TWO posts in one day?!
OpenVG has been a bit of a question mark even when I started this project. While very interesting and the sort of thing I was after, it hasn’t really taken off. There’s a handful of library that support it but the most popular (ShivaVG) doesn’t even implement fonts. That shows it’s not really where it should be, realistically.
Additionally, I had quite a lot of trouble reading SVG files into OpenVG and getting it to render properly. This is probably my own fault but doesn’t bode very well regardless.
Even so, none of the OpenVG libraries seem to have been touched in quite a few years, some cases 5-7 years. What does Netcraft say?
NanoVG has been something that’s been rearing its head much more and have encountered it in past projects. Another thing that has popped up is that I can’t really do much development on the Pi, so I have to either test it on my computer or cross build and deploy on the Pi and try it there. Obviously it’s much easier to do the testing on the computer, it’s much more powerful and quicker to try things.
Another thing I encountered is bgfx, which claims to be a Cross-platform, graphics API agnostic, “Bring Your Own Engine/Framework” style rendering library. That does sound quite appealing, as I’m lazy in terms of OpenGL. The shader pipeline requires a lot of code which anyone would rather avoid writing if they can.
Interestingly enough they list how many draw calls they can made to keep 60Hz on a Pi 216. This doesn’t sound particularly impressive, but it might just do the trick. Furthermore, they support NanoVG.
So, we get:
- NanoVG for vector drawing
- Integrated fonts, etc
- Cross platform
- Shader support
- Allowing my own engine
- Less OpenGL ES code to write
- And last, but not least: it’s under active development!
Using this would mean I spend less time dealing with drawing, more time with getting the data acquisition and processing right.
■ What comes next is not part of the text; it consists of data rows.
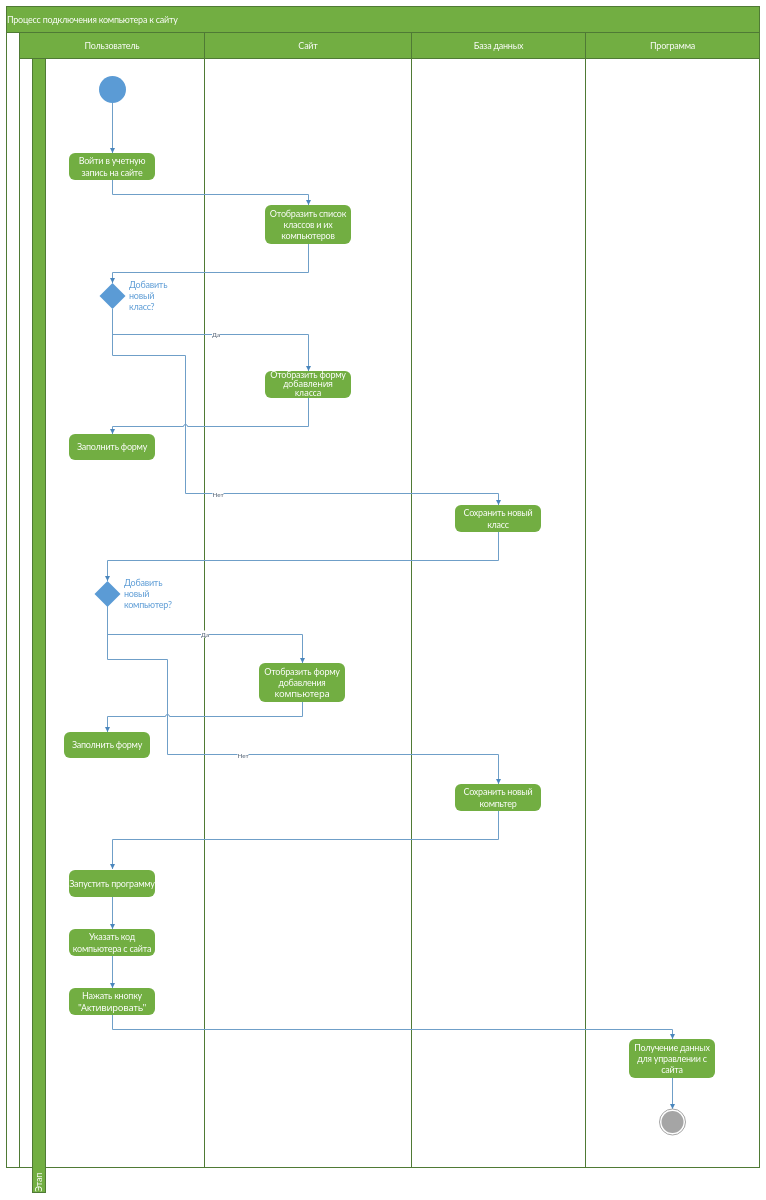
<!DOCTYPE html>
<html lang="ru">
<head>
<meta charset="utf-8">
<title>Процесс подключения компьютера к сайту</title>
<style>
:root {
  --green: #72ae42;
  --green-line: #4f7a35;
  --blue: #5b9bd5;
  --flow: #6f9fc8;
  --arrow: #4a86bd;
  --label: #4d5d70;
  --grey: #a5a5a5;
}
* { box-sizing: border-box; margin: 0; padding: 0; }
html, body { width: 766px; height: 1200px; overflow: hidden; background: #fff; }
body { font: 9px/11.2px Lato, "Open Sans", sans-serif; letter-spacing: -0.24px; color: #fff; }
h1, h2 { font: inherit; }
.diagram { position: relative; width: 766px; height: 1200px; overflow: hidden; }

.pool {
  position: absolute; left: 6px; top: 6px; width: 754px; height: 1162px;
  display: grid;
  grid-template: 26px 26px 1fr / 12px 185px 207px 174px 1fr;
  border: 1px solid var(--green-line);
}
.pool-title {
  grid-column: 1 / -1; display: flex; align-items: center;
  background: var(--green); border-bottom: 1px solid var(--green-line);
  white-space: nowrap;
}
.lane-name {
  display: flex; align-items: center; justify-content: center;
  background: var(--green);
  border-left: 1px solid var(--green-line); border-bottom: 1px solid var(--green-line);
}
.margin { grid-row: 2 / 4; grid-column: 1; }
.lane { border-left: 1px solid var(--green-line); }
.lane.first { grid-column: 2; }
.stage {
  position: absolute; left: 32px; top: 58px; width: 14px; height: 1135px;
  display: flex; align-items: center; justify-content: flex-start;
  writing-mode: vertical-rl; transform: rotate(180deg);
  background: var(--green); border: 1px solid var(--green-line);
  line-height: 12px;
}
.flows { position: absolute; left: 0; top: 0; }
.flow { fill: none; stroke: var(--flow); stroke-width: 1; marker-end: url(#arrow); }

.action {
  position: absolute; width: 86px; height: 27px; border-radius: 6px;
  display: flex; flex-direction: column; align-items: center; justify-content: center;
  background: var(--green); text-align: center; white-space: nowrap;
}
.tall { height: 39px; }
.wide { font-family: "Noto Sans", sans-serif; font-size: 9.4px; }
.compact { line-height: 8.8px; }
.compact .wide { font-size: 8.8px; }
.question {
  position: absolute; display: flex; flex-direction: column;
  color: var(--blue); white-space: nowrap; line-height: 11px;
}
.answer {
  position: absolute; transform: translate(-50%, -50%);
  background: #fff; color: var(--label);
  font-size: 6.4px; line-height: 7px; letter-spacing: -0.1px;
}
</style>
</head>
<body>
<main class="diagram">
  <section class="pool">
    <h1 class="pool-title">Процесс подключения компьютера к сайту</h1>
    <div class="margin"></div>
    <h2 class="lane-name">Пользователь</h2>
    <h2 class="lane-name">Сайт</h2>
    <h2 class="lane-name">База данных</h2>
    <h2 class="lane-name">Программа</h2>
    <div class="lane first"></div>
    <div class="lane"></div>
    <div class="lane"></div>
    <div class="lane"></div>
  </section>
  <div class="stage">Этап</div>

  <svg class="flows" width="766" height="1200" viewBox="0 0 766 1200" aria-hidden="true">
    <defs>
      <marker id="arrow" markerUnits="userSpaceOnUse" markerWidth="6" markerHeight="6" refX="5" refY="2.5" orient="auto">
        <polygon points="0,0 5,2.5 0,5" fill="var(--arrow)"/>
      </marker>
    </defs>
    <g class="connections">
      <path class="flow" d="M112.5 103V153"/>
      <path class="flow" d="M112.5 180V194.5H308.5V205"/>
      <path class="flow" d="M308.5 244V272.5H112.5V283"/>
      <path class="flow" d="M112.5 309V334.5H308.5V371"/>
      <path class="flow" d="M308.5 398V426.5H187.5A2 2 0 0 0 183.5 426.5H112.5V434"/>
      <path class="flow" d="M112.5 309V355.5H185.5V493.5H498.5V505"/>
      <path class="flow" d="M498.5 532V560.5H107.5V581"/>
      <path class="flow" d="M107.5 606V634.5H302.5V663"/>
      <path class="flow" d="M302.5 702V716.5H169.5A2 2 0 0 0 165.5 716.5H107.5V732"/>
      <path class="flow" d="M107.5 606V659.5H167.5V754.5H498.5V784"/>
      <path class="flow" d="M498.5 811V839.5H112.5V869"/>
      <path class="flow" d="M112.5 896V929"/>
      <path class="flow" d="M112.5 956V988"/>
      <path class="flow" d="M112.5 1015V1029.5H672.5V1039"/>
      <path class="flow" d="M672.5 1078V1109"/>
    </g>
    <g class="start-and-decisions" fill="var(--blue)">
      <circle cx="112.5" cy="89.5" r="13.5"/>
      <polygon points="112.5,283 125.5,296 112.5,309 99.5,296"/>
      <polygon points="107.5,581 120.5,594 107.5,607 94.5,594"/>
    </g>
    <g class="finish">
      <circle cx="672.5" cy="1122" r="13" fill="#fff" stroke="var(--grey)"/>
      <circle cx="672.5" cy="1122" r="11" fill="var(--grey)"/>
    </g>
  </svg>

  <div class="action" style="left:69px;top:153px"><span>Войти в учетную</span><span>запись на сайте</span></div>
  <div class="action tall" style="left:265px;top:205px"><span>Отобразить список</span><span>классов и их</span><span>компьютеров</span></div>
  <div class="question" style="left:129px;top:279px"><span>Добавить</span><span>новый</span><span>класс?</span></div>
  <div class="action compact" style="left:265px;top:371px"><span>Отобразить форму</span><span class="wide">добавления</span><span class="wide">класса</span></div>
  <div class="action" style="left:69px;top:434px;height:26px">Заполнить форму</div>
  <div class="action" style="left:455px;top:505px"><span>Сохранить новый</span><span>класс</span></div>
  <div class="question" style="left:124px;top:577px"><span>Добавить</span><span>новый</span><span>компьютер?</span></div>
  <div class="action tall" style="left:259px;top:663px"><span>Отобразить форму</span><span>добавления</span><span class="wide">компьютера</span></div>
  <div class="action" style="left:64px;top:732px;height:26px">Заполнить форму</div>
  <div class="action" style="left:455px;top:784px"><span>Сохранить новый</span><span>компьтер</span></div>
  <div class="action" style="left:69px;top:870px">Запустить программу</div>
  <div class="action" style="left:69px;top:929px"><span>Указать код</span><span>компьютера с сайта</span></div>
  <div class="action" style="left:69px;top:988px"><span>Нажать кнопку</span><span class="wide">"Активировать"</span></div>
  <div class="action tall" style="left:629px;top:1039px"><span>Получение данных</span><span>для управлении с</span><span>сайта</span></div>

  <span class="answer" style="left:216px;top:334px">Да</span>
  <span class="answer" style="left:218px;top:494px">Нет</span>
  <span class="answer" style="left:205px;top:634px">Да</span>
  <span class="answer" style="left:243px;top:755px">Нет</span>
</main>
</body>
</html>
Latest sensor update
Pressure: 1017.50 hPa; Temp: 25.70 C
It appears to be getting hot in here.